## Exercise objective
Please report how many lines in the records below contain the word "woman", and give nothing else.

====== Data to use ======

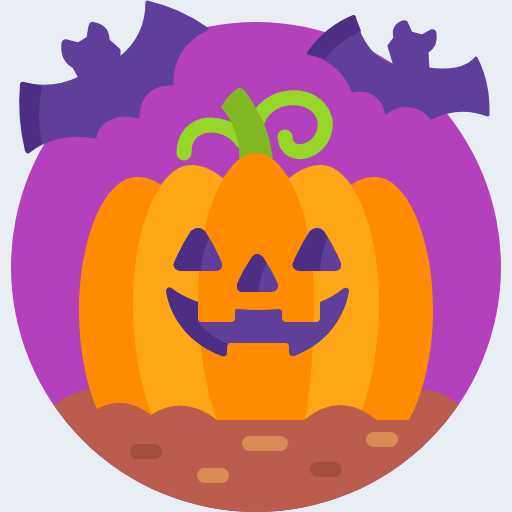
<!DOCTYPE html>
<html lang="en">
<head>
<meta charset="utf-8">
<title>Halloween pumpkin</title>
<style>
:root {
  --backdrop: #e8eef3;
  --sky: #b341bb;
  --rind: #ff8c00;
  --rind-light: #ffa617;
  --bat: #5f3f99;
  --bat-shade: #4c2f84;
  --soil: #bb5d4c;
  --soil-dark: #a34f3d;
  --soil-light: #d88b55;
  --stem: #82b824;
  --vine: #96d629;
}
html, body { margin: 0; height: 100%; overflow: hidden; background: var(--backdrop); }
svg { display: block; width: 512px; height: 512px; }
.backdrop { fill: var(--backdrop); }
.sky { fill: var(--sky); }
.rind { fill: var(--rind); }
.rind-light { fill: var(--rind-light); }
.bat, .cutout { fill: var(--bat); }
.bat-shade, .cutout-shade { fill: var(--bat-shade); }
.bat { stroke: var(--bat); stroke-width: 3; stroke-linejoin: round; }
.soil { fill: var(--soil); }
.pebble-dark { fill: var(--soil-dark); }
.pebble-light { fill: var(--soil-light); }
.stem { fill: var(--stem); }
.vine { fill: none; stroke: var(--vine); stroke-width: 15; stroke-linecap: round; }
</style>
</head>
<body>
<svg viewBox="0 0 512 512" role="img" aria-label="Carved pumpkin with two bats">
  <defs>
    <clipPath id="disc"><circle cx="256" cy="267" r="245"/></clipPath>
    <path id="eye-shape" d="M191 231Q198 225 205 231Q215 246 222 263Q223 271 215 271H181Q172 270 174 263Q181 246 191 231Z"/>
    <path id="nose-shape" d="M252 257Q257 251 263 257Q272 270 278 284Q279 291 272 292H242Q236 291 237 284Q243 270 252 257Z"/>
    <path id="mouth-shape" d="M166 291Q167 286 171 288Q183 297 198 302V318Q198 322 202 322H231Q235 322 235 318V312Q235 308 239 309Q259 311 278 309Q282 309 282 312V318Q282 322 286 322H316Q320 322 320 318V302Q333 297 344 288Q349 287 349 291C344 322 322 346 294 356Q289 357 289 352V347Q289 343 285 343H231Q227 343 227 347V352Q227 357 222 356C194 346 171 322 166 291Z"/>
    <clipPath id="eye-clip"><use href="#eye-shape"/></clipPath>
    <clipPath id="nose-clip"><use href="#nose-shape"/></clipPath>
    <clipPath id="mouth-clip"><use href="#mouth-shape"/></clipPath>
    <g id="eye">
      <use href="#eye-shape" class="cutout"/>
      <path class="cutout-shade" clip-path="url(#eye-clip)" d="M170 220H198L209 238Q201 254 201 272H170Z"/>
    </g>
    <rect id="pebble-short" width="32" height="15" rx="7.5"/>
  </defs>

  <rect class="backdrop" width="512" height="512"/>

  <g id="scene" clip-path="url(#disc)">
    <rect class="sky" width="512" height="512"/>
    <path id="ground-back" class="soil" d="M40 425Q58 391 95 389L120 430H395L420 389Q455 391 475 425Z"/>

    <g id="vines" class="vine">
      <path d="M184 153C184 119 225 117 242 141"/>
      <path d="M256 126C262 92 317 87 325 120C329 151 287 164 285 137"/>
    </g>

    <g id="pumpkin">
      <path class="rind" d="M137 177C105 177 79 237 79 311C79 348 86 384 97 409L110 440H200V240C184 201 162 177 137 177Z"/>
      <path class="rind" d="M375 177C407 177 433 237 433 311C433 352 424 392 409 420L400 440H312V240C328 201 350 177 375 177Z"/>
      <path class="rind-light" d="M191 165C159 165 133 227 133 303C133 345 140 386 152 415L170 440H262V240C246 193 217 165 191 165Z"/>
      <path class="rind-light" d="M321 165C353 165 379 227 379 303C379 346 371 390 358 420L340 440H250V240C266 193 295 165 321 165Z"/>
      <path class="stem" d="M221 107Q228 95 237 89Q241 86 245 91C261 113 271 135 273 162H239C241 144 235 123 221 107Z"/>
      <path class="rind" d="M256 153C224 153 198 218 198 298C198 346 206 390 217 420L225 440H288L305 420C311 385 314 344 314 298C314 218 288 153 256 153Z"/>
    </g>

    <g id="face">
      <use href="#eye"/>
      <use href="#eye" x="119"/>
      <use href="#nose-shape" class="cutout"/>
      <path class="cutout-shade" clip-path="url(#nose-clip)" d="M230 245H257L267 262Q260 276 258 293H230Z"/>
      <use href="#mouth-shape" class="cutout"/>
      <path class="cutout-shade" clip-path="url(#mouth-clip)" d="M160 280H198V322Q208 336 228 344V360H190L160 320Z"/>
    </g>

    <path id="ground-front" class="soil" d="M0 420H80L97 409Q124 394 151 415Q184 394 217 420H304Q340 390 377 420H512V512H0Z"/>

    <g id="pebbles">
      <use href="#pebble-short" class="pebble-dark" x="130" y="444"/>
      <use href="#pebble-short" class="pebble-dark" x="310" y="462"/>
      <use href="#pebble-short" class="pebble-light" x="197" y="468"/>
      <use href="#pebble-short" class="pebble-light" x="366" y="432"/>
      <rect class="pebble-light" x="242" y="436" width="46" height="15" rx="7.5"/>
    </g>
  </g>

  <g id="bat-left">
    <path class="bat" d="M147 2Q181 10 207 29C182 41 171 61 172 84C152 83 138 96 138 117C118 111 98 120 95 137C71 132 46 138 28 152Q19 121 22 84C42 88 63 86 79 78L119 59C137 45 147 25 147 2Z"/>
    <path class="bat" d="M80 78L74 67Q61 60 63 43Q64 40 67 41L78 44L88 38L90 26Q91 22 95 24Q108 27 108 40L119 50V59Z"/>
    <path class="bat-shade" d="M20 84Q21 81 24 82L42 86Q36 115 42 143Q36 147 30 152Q27 155 25 151Q17 118 20 84Z"/>
  </g>

  <g id="bat-right">
    <path class="bat" d="M354 17C361 45 375 61 395 66L428 69C449 72 468 69 476 58Q489 83 488 115Q459 104 431 118C421 104 399 101 386 113C384 96 369 88 353 91C346 72 330 58 309 53Q327 28 354 17Z"/>
    <path class="bat" d="M395 66L389 46L395 38Q392 26 403 22Q406 21 407 24L411 33L422 36L431 31Q435 30 435 34Q437 45 427 52L428 69Z"/>
    <path class="bat-shade" d="M308 55Q306 53 308 51Q326 26 353 15Q356 15 356 18L361 31Q339 41 325 59Q317 56 308 55Z"/>
  </g>
</svg>
</body>
</html>
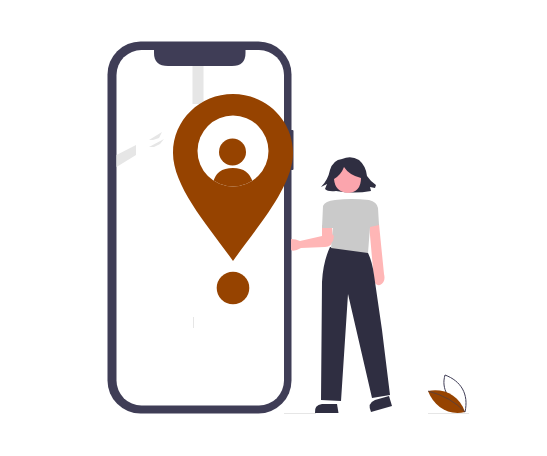
<!DOCTYPE html>
<html lang="en">
<head>
<meta charset="utf-8">
<title>Location sharing illustration</title>
<style>
:root {
  --paper: #ffffff;
  --frame: #3f3d56;
  --navy: #2f2e41;
  --accent: #964300;
  --road: #e6e6e6;
  --shirt: #cacaca;
  --skin: #ffb6b6;
  --face: #ff9ea8;
}
html, body { margin: 0; background: var(--paper); overflow: hidden; }
.scene { display: block; width: 547px; height: 456px; }
.frame { fill: var(--frame); }
.screen, .badge { fill: var(--paper); }
.road { fill: var(--road); }
.accent { fill: var(--accent); }
.navy { fill: var(--navy); }
.skin { fill: var(--skin); }
.face { fill: #fba5ad; }
.shirt { fill: var(--shirt); }
.ground { stroke: var(--road); stroke-width: 1; }
.leaf-outline { fill: none; stroke: var(--frame); stroke-width: 1; }
.leaf-vein { fill: none; stroke: var(--frame); stroke-width: 0.6; }
</style>
</head>
<body>
<svg class="scene" viewBox="0 0 547 456" role="img" aria-label="A woman stands beside a large phone showing a location pin">
  <defs>
    <clipPath id="badge-clip"><circle cx="233" cy="151" r="35.5"/></clipPath>
  </defs>

  <line class="ground" x1="284" y1="413.5" x2="316" y2="413.5"/>
  <line class="ground" x1="428" y1="413.5" x2="469" y2="413.5"/>

  <g id="phone">
    <rect class="frame" x="288" y="130" width="5.5" height="40" rx="1"/>
    <rect class="frame" x="107.5" y="41.5" width="184" height="372" rx="33"/>
    <rect class="screen" x="116.500" y="50" width="167.5" height="355.500" rx="25"/>
    <g id="map-roads">
      <rect class="road" x="192.500" y="66" width="11" height="38"/>
      <path class="road" d="M116.500 155 L136 145 V155 L116.500 167Z"/>
      <path class="road" d="M149 140 L162 132 L159 138 L153 140Z M149 147 L164 139 L160 144 L154 147Z"/>
      <rect class="road" x="193" y="317" width="1" height="11"/>
    </g>
    <path class="frame" d="M154 48 H245.500 V53 Q245.500 66 232 66 H168 Q154 66 154 53Z"/>
  </g>

  <g id="location-pin">
    <path class="accent" d="M233 94 C266 94 293 120 293 153 C293 187 257 227 233 261 C209 227 173 187 173 153 C173 120 200 94 233 94Z"/>
    <circle class="badge" cx="233" cy="151" r="35.500"/>
    <g clip-path="url(#badge-clip)">
      <circle class="accent" cx="232.500" cy="152" r="13.500"/>
      <path class="accent" d="M213 190 V183 Q216 168 233 168 Q249 168 253 183 V190Z"/>
    </g>
    <circle class="accent" cx="233" cy="288" r="16.300"/>
  </g>

  <g id="woman">
    <path class="skin" d="M322 225 L332 226 L333 240 Q332 247 325 247 L301 248 Q294 252 291 250 V239 Q296 239 300 241 L322 236Z"/>
    <path class="skin" d="M369 224 L379 224 L384 274 Q386 282 380 285 Q375 286 374 280Z"/>
    <path class="navy" d="M330 247 L367 251 Q372 260 374 275 L382 330 L390 395 L372 398 L348 294 L341 401 L321 400 L322 282 Q323 262 330 247Z"/>
    <path class="navy" d="M315 413 Q314 405 322 404 L337 404 L338.500 413Z"/>
    <path class="navy" d="M371 412 Q367 403 375 400 L389 396 L392 406Z"/>
    <path class="shirt" d="M323 206 Q325 201 335 200 Q351 198 369 200 Q377 202 378 208 L379 225 L370 227 L368 253 L331 248 L333 228 L322 228Z"/>
    <path class="skin" d="M331 233 L334 236 L333 241 L330 244Z"/>
    <g id="head">
      <path class="navy" d="M321 187 Q328 180 330 170 Q333 160 342 159 Q351 155 359 160 Q366 166 367 176 Q371 182 376 185 L375 188 L370 187 L371 191 Q354 194 336 191 Q328 192 325 189 L327 184Z"/>
      <path class="face" d="M334 179 Q341 175 344 167 Q349 175 361 178 Q361 192 348 193 Q335 192 334 179Z"/>
    </g>
  </g>

  <g id="leaves">
    <path class="leaf-outline" d="M465 412 C448 400 441 389 445 375 C461 381 469 394 465 412Z"/>
    <path class="accent" d="M465 412 C449 416 434 407 428 391 C444 388 459 395 465 412Z"/>
    <path class="leaf-vein" d="M465 412 Q451 397 428 391"/>
  </g>
</svg>
</body>
</html>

======

## Exercise output
2